(Pictures paired with source code)
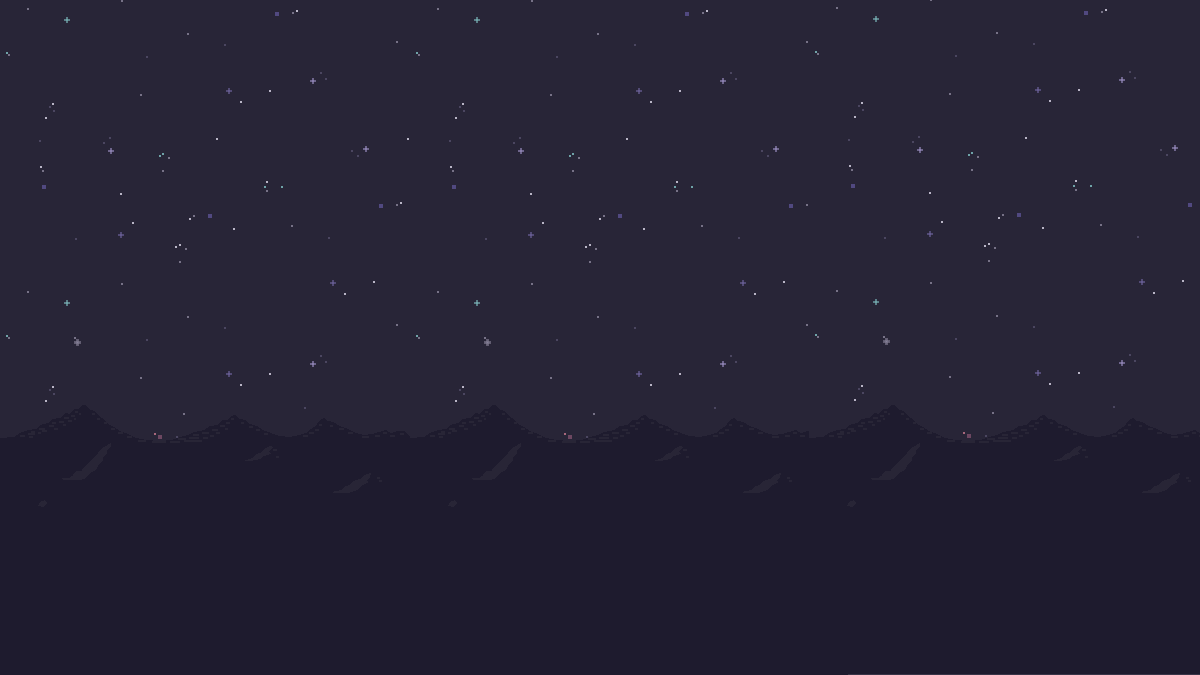
<!DOCTYPE html>
<html lang="en">
<head>
<meta charset="utf-8">
<title>Night sky over mountains</title>
<style>
:root {
  --sky: #282537;
  --mountain: #1e1b2e;
  --snow: #282536;
  --white: #b9b5c6;
  --grey: #777287;
  --dim: #4b4660;
  --violet: #514980;
  --lilac: #8a7fae;
  --teal: #6fa3a8;
  --pink: #6d4761;
  --rose: #a8687c;
}
html, body { margin: 0; height: 100%; overflow: hidden; background: var(--mountain); }
.night { display: block; width: 1200px; height: 675px; shape-rendering: crispEdges; }
.sky { fill: var(--sky); }
.mountain { fill: var(--mountain); }
.snow { fill: var(--snow); }
.rock { fill: none; stroke: var(--snow); stroke-width: 2; }
.dots { fill: none; stroke-width: 2; }
.white { stroke: var(--white); }
.grey { stroke: var(--grey); }
.dim { stroke: var(--dim); }
.dots.teal { stroke: var(--teal); }
.dots.rose { stroke: var(--rose); }
.block { fill: var(--violet); }
.block.pink { fill: var(--pink); }
.cross.teal { color: var(--teal); }
.cross.lilac { color: var(--lilac); }
.cross.violet { color: #645b8f; }
.cross.grey { color: #85809a; }
.edge { fill: #393548; }
</style>
</head>
<body>
<svg class="night" viewBox="0 0 1200 675" role="img" aria-label="Pixel art night sky with stars above dark mountains">
  <defs>
    <clipPath id="middle-tile"><rect x="410" width="399" height="675"/></clipPath>
    <g id="cross">
      <path d="M-3 -1h2v-2h2v2h2v2h-2v2h-2v-2h-2z" fill="currentColor" opacity=".72"/>
      <rect x="-1" y="-1" width="2" height="2" fill="currentColor"/>
    </g>

    <g id="star-band">
      <path class="dots white" d="M269 91h2M240 102h2M52 104h2M45 118h2"/>
      <path class="dots grey" d="M27 9h2M121 1h2M187 34h2M140 95h2M396 42h2M8 55h2"/>
      <path class="dots dim" d="M224 45h2M146 57h2M320 73h2M325 79h2M53 111h2M49 107h2"/>
      <path class="dots teal" d="M6 53h2"/>
      <use class="cross teal" href="#cross" x="67" y="20"/>
      <use class="cross violet" href="#cross" x="229" y="91"/>
      <use class="cross lilac" href="#cross" x="313" y="81"/>
    </g>

    <g id="stars">
      <use href="#star-band"/>
      <use href="#star-band" y="283"/>
      <path class="dots white" d="M296 11h2M216 139h2M407 139h2M40 167h2M120 194h2M266 182h2M189 219h2M132 223h2M233 229h2M179 245h2M175 247h2M400 203h2M373 282h2M344 294h2"/>
      <path class="dots grey" d="M292 13h2M42 171h2M162 171h2M168 158h2M193 216h2M291 226h2M185 249h2M179 262h2M266 191h2M396 205h2M74 338h2M183 414h2"/>
      <path class="dots dim" d="M109 138h2M103 143h2M39 141h2M351 151h2M357 156h2M75 239h2M328 238h2M304 408h2M176 437h2"/>
      <path class="dots teal" d="M162 154h2M159 156h2M264 187h2M281 187h2"/>
      <path class="dots rose" d="M154 434h2"/>
      <g class="block">
        <rect x="275" y="12" width="4" height="4"/>
        <rect x="42" y="185" width="4" height="4"/>
        <rect x="379" y="204" width="4" height="4"/>
        <rect x="208" y="214" width="4" height="4"/>
      </g>
      <rect class="block pink" x="158" y="435" width="4" height="4"/>
      <use class="cross lilac" href="#cross" x="111" y="151"/>
      <use class="cross lilac" href="#cross" x="366" y="149"/>
      <use class="cross violet" href="#cross" x="121" y="235"/>
      <use class="cross violet" href="#cross" x="333" y="283"/>
      <use class="cross grey" href="#cross" x="77" y="342"/>
    </g>

    <g id="mountains">
      <path class="mountain" d="M0 438L14 437 20 433 28 430 36 429 40 425 48 423 52 419 60 418 65 413 70 414 74 409 79 409 82 405H86L89 409 94 411 99 416 104 419 108 424 114 427 120 431 128 434 136 438 146 440 160 441 172 440 180 437 188 435 194 432 204 430 210 426 218 425 222 420 228 420 231 416 235 415 240 419 245 420 250 424 257 426 263 430 271 433 279 436 290 437 299 435 306 433 311 429 316 426 319 421 324 418 328 421 333 422 340 426 348 429 356 433 364 435 372 434 379 432 386 430 391 433 398 431 404 431 410 436V675H0z"/>
      <path class="rock" d="M20 436h5M28 434h7M31 432h4M39 429h6M42 431h5M38 433h3M49 426h5M54 429h4M52 423h4M59 422h5M63 425h3M64 418h5M68 421h4M71 416h4M75 412h3M92 414h3M97 419h3M104 423h3M111 429h4M118 433h5M127 437h5M138 441h8M152 442h14M170 442h10M184 441h18M178 439h8M189 438h10M203 438h5M193 435h6M202 433h7M210 436h4M212 430h6M216 433h4M220 426h5M225 429h3M226 423h4M231 419h3M241 423h3M249 427h4M256 430h4M264 434h4M303 436h5M309 433h5M315 430h4M319 425h3M330 426h3M339 429h5M348 433h5M362 437h7M375 436h5M383 433h4M390 436h5M400 434h4M29 437h4M74 419h2M79 414h2"/>
      <g class="snow">
        <path d="M62 479V478H69L74 475H72L77 471H82L83 468 89 463 93 458 97 455 99 451 104 447 111 443V446L107 450V453L103 457V460L99 464 96 470 90 473 86 478 80 480H64z"/>
        <path d="M244 461L252 458 256 454 262 452 264 449 270 446 273 447 269 451 271 454 264 456 260 459 251 461zM273 449h4v2h-4zM276 456h3v2h-3z"/>
        <path d="M332 492L341 490 346 486 350 485 353 481 360 479 364 475 371 473 370 477 366 481 369 482 361 486 357 490 349 493H334zM377 477h3v2h-3zM379 480h3v2h-3z"/>
        <path d="M38 506L40 502 45 500 47 503 44 507z"/>
      </g>
    </g>
  </defs>

  <rect class="sky" width="1200" height="450"/>
  <rect class="mountain" y="445" width="1200" height="230"/>

  <g id="tile-left">
    <use href="#mountains"/>
    <use href="#stars"/>
  </g>
  <g id="tile-middle" clip-path="url(#middle-tile)">
    <use href="#mountains" x="410"/>
    <use href="#stars" x="410"/>
  </g>
  <g id="tile-right">
    <use href="#mountains" x="809"/>
    <use href="#stars" x="809" y="-1"/>
  </g>

  <rect class="edge" x="848" y="674" width="352" height="1"/>
</svg>
</body>
</html>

WORK TO COMPLETE> Pictures are not part of the copy. Return every record exactly.

SOLUTION FOR THIS EXERCISE>
<!DOCTYPE html>
<html lang="en">
<head>
<meta charset="utf-8">
<title>Night sky over mountains</title>
<style>
:root {
  --sky: #282537;
  --mountain: #1e1b2e;
  --snow: #282536;
  --white: #b9b5c6;
  --grey: #777287;
  --dim: #4b4660;
  --violet: #514980;
  --lilac: #8a7fae;
  --teal: #6fa3a8;
  --pink: #6d4761;
  --rose: #a8687c;
}
html, body { margin: 0; height: 100%; overflow: hidden; background: var(--mountain); }
.night { display: block; width: 1200px; height: 675px; shape-rendering: crispEdges; }
.sky { fill: var(--sky); }
.mountain { fill: var(--mountain); }
.snow { fill: var(--snow); }
.rock { fill: none; stroke: var(--snow); stroke-width: 2; }
.dots { fill: none; stroke-width: 2; }
.white { stroke: var(--white); }
.grey { stroke: var(--grey); }
.dim { stroke: var(--dim); }
.dots.teal { stroke: var(--teal); }
.dots.rose { stroke: var(--rose); }
.block { fill: var(--violet); }
.block.pink { fill: var(--pink); }
.cross.teal { color: var(--teal); }
.cross.lilac { color: var(--lilac); }
.cross.violet { color: #645b8f; }
.cross.grey { color: #85809a; }
.edge { fill: #393548; }
</style>
</head>
<body>
<svg class="night" viewBox="0 0 1200 675" role="img" aria-label="Pixel art night sky with stars above dark mountains">
  <defs>
    <clipPath id="middle-tile"><rect x="410" width="399" height="675"/></clipPath>
    <g id="cross">
      <path d="M-3 -1h2v-2h2v2h2v2h-2v2h-2v-2h-2z" fill="currentColor" opacity=".72"/>
      <rect x="-1" y="-1" width="2" height="2" fill="currentColor"/>
    </g>

    <g id="star-band">
      <path class="dots white" d="M269 91h2M240 102h2M52 104h2M45 118h2"/>
      <path class="dots grey" d="M27 9h2M121 1h2M187 34h2M140 95h2M396 42h2M8 55h2"/>
      <path class="dots dim" d="M224 45h2M146 57h2M320 73h2M325 79h2M53 111h2M49 107h2"/>
      <path class="dots teal" d="M6 53h2"/>
      <use class="cross teal" href="#cross" x="67" y="20"/>
      <use class="cross violet" href="#cross" x="229" y="91"/>
      <use class="cross lilac" href="#cross" x="313" y="81"/>
    </g>

    <g id="stars">
      <use href="#star-band"/>
      <use href="#star-band" y="283"/>
      <path class="dots white" d="M296 11h2M216 139h2M407 139h2M40 167h2M120 194h2M266 182h2M189 219h2M132 223h2M233 229h2M179 245h2M175 247h2M400 203h2M373 282h2M344 294h2"/>
      <path class="dots grey" d="M292 13h2M42 171h2M162 171h2M168 158h2M193 216h2M291 226h2M185 249h2M179 262h2M266 191h2M396 205h2M74 338h2M183 414h2"/>
      <path class="dots dim" d="M109 138h2M103 143h2M39 141h2M351 151h2M357 156h2M75 239h2M328 238h2M304 408h2M176 437h2"/>
      <path class="dots teal" d="M162 154h2M159 156h2M264 187h2M281 187h2"/>
      <path class="dots rose" d="M154 434h2"/>
      <g class="block">
        <rect x="275" y="12" width="4" height="4"/>
        <rect x="42" y="185" width="4" height="4"/>
        <rect x="379" y="204" width="4" height="4"/>
        <rect x="208" y="214" width="4" height="4"/>
      </g>
      <rect class="block pink" x="158" y="435" width="4" height="4"/>
      <use class="cross lilac" href="#cross" x="111" y="151"/>
      <use class="cross lilac" href="#cross" x="366" y="149"/>
      <use class="cross violet" href="#cross" x="121" y="235"/>
      <use class="cross violet" href="#cross" x="333" y="283"/>
      <use class="cross grey" href="#cross" x="77" y="342"/>
    </g>

    <g id="mountains">
      <path class="mountain" d="M0 438L14 437 20 433 28 430 36 429 40 425 48 423 52 419 60 418 65 413 70 414 74 409 79 409 82 405H86L89 409 94 411 99 416 104 419 108 424 114 427 120 431 128 434 136 438 146 440 160 441 172 440 180 437 188 435 194 432 204 430 210 426 218 425 222 420 228 420 231 416 235 415 240 419 245 420 250 424 257 426 263 430 271 433 279 436 290 437 299 435 306 433 311 429 316 426 319 421 324 418 328 421 333 422 340 426 348 429 356 433 364 435 372 434 379 432 386 430 391 433 398 431 404 431 410 436V675H0z"/>
      <path class="rock" d="M20 436h5M28 434h7M31 432h4M39 429h6M42 431h5M38 433h3M49 426h5M54 429h4M52 423h4M59 422h5M63 425h3M64 418h5M68 421h4M71 416h4M75 412h3M92 414h3M97 419h3M104 423h3M111 429h4M118 433h5M127 437h5M138 441h8M152 442h14M170 442h10M184 441h18M178 439h8M189 438h10M203 438h5M193 435h6M202 433h7M210 436h4M212 430h6M216 433h4M220 426h5M225 429h3M226 423h4M231 419h3M241 423h3M249 427h4M256 430h4M264 434h4M303 436h5M309 433h5M315 430h4M319 425h3M330 426h3M339 429h5M348 433h5M362 437h7M375 436h5M383 433h4M390 436h5M400 434h4M29 437h4M74 419h2M79 414h2"/>
      <g class="snow">
        <path d="M62 479V478H69L74 475H72L77 471H82L83 468 89 463 93 458 97 455 99 451 104 447 111 443V446L107 450V453L103 457V460L99 464 96 470 90 473 86 478 80 480H64z"/>
        <path d="M244 461L252 458 256 454 262 452 264 449 270 446 273 447 269 451 271 454 264 456 260 459 251 461zM273 449h4v2h-4zM276 456h3v2h-3z"/>
        <path d="M332 492L341 490 346 486 350 485 353 481 360 479 364 475 371 473 370 477 366 481 369 482 361 486 357 490 349 493H334zM377 477h3v2h-3zM379 480h3v2h-3z"/>
        <path d="M38 506L40 502 45 500 47 503 44 507z"/>
      </g>
    </g>
  </defs>

  <rect class="sky" width="1200" height="450"/>
  <rect class="mountain" y="445" width="1200" height="230"/>

  <g id="tile-left">
    <use href="#mountains"/>
    <use href="#stars"/>
  </g>
  <g id="tile-middle" clip-path="url(#middle-tile)">
    <use href="#mountains" x="410"/>
    <use href="#stars" x="410"/>
  </g>
  <g id="tile-right">
    <use href="#mountains" x="809"/>
    <use href="#stars" x="809" y="-1"/>
  </g>

  <rect class="edge" x="848" y="674" width="352" height="1"/>
</svg>
</body>
</html>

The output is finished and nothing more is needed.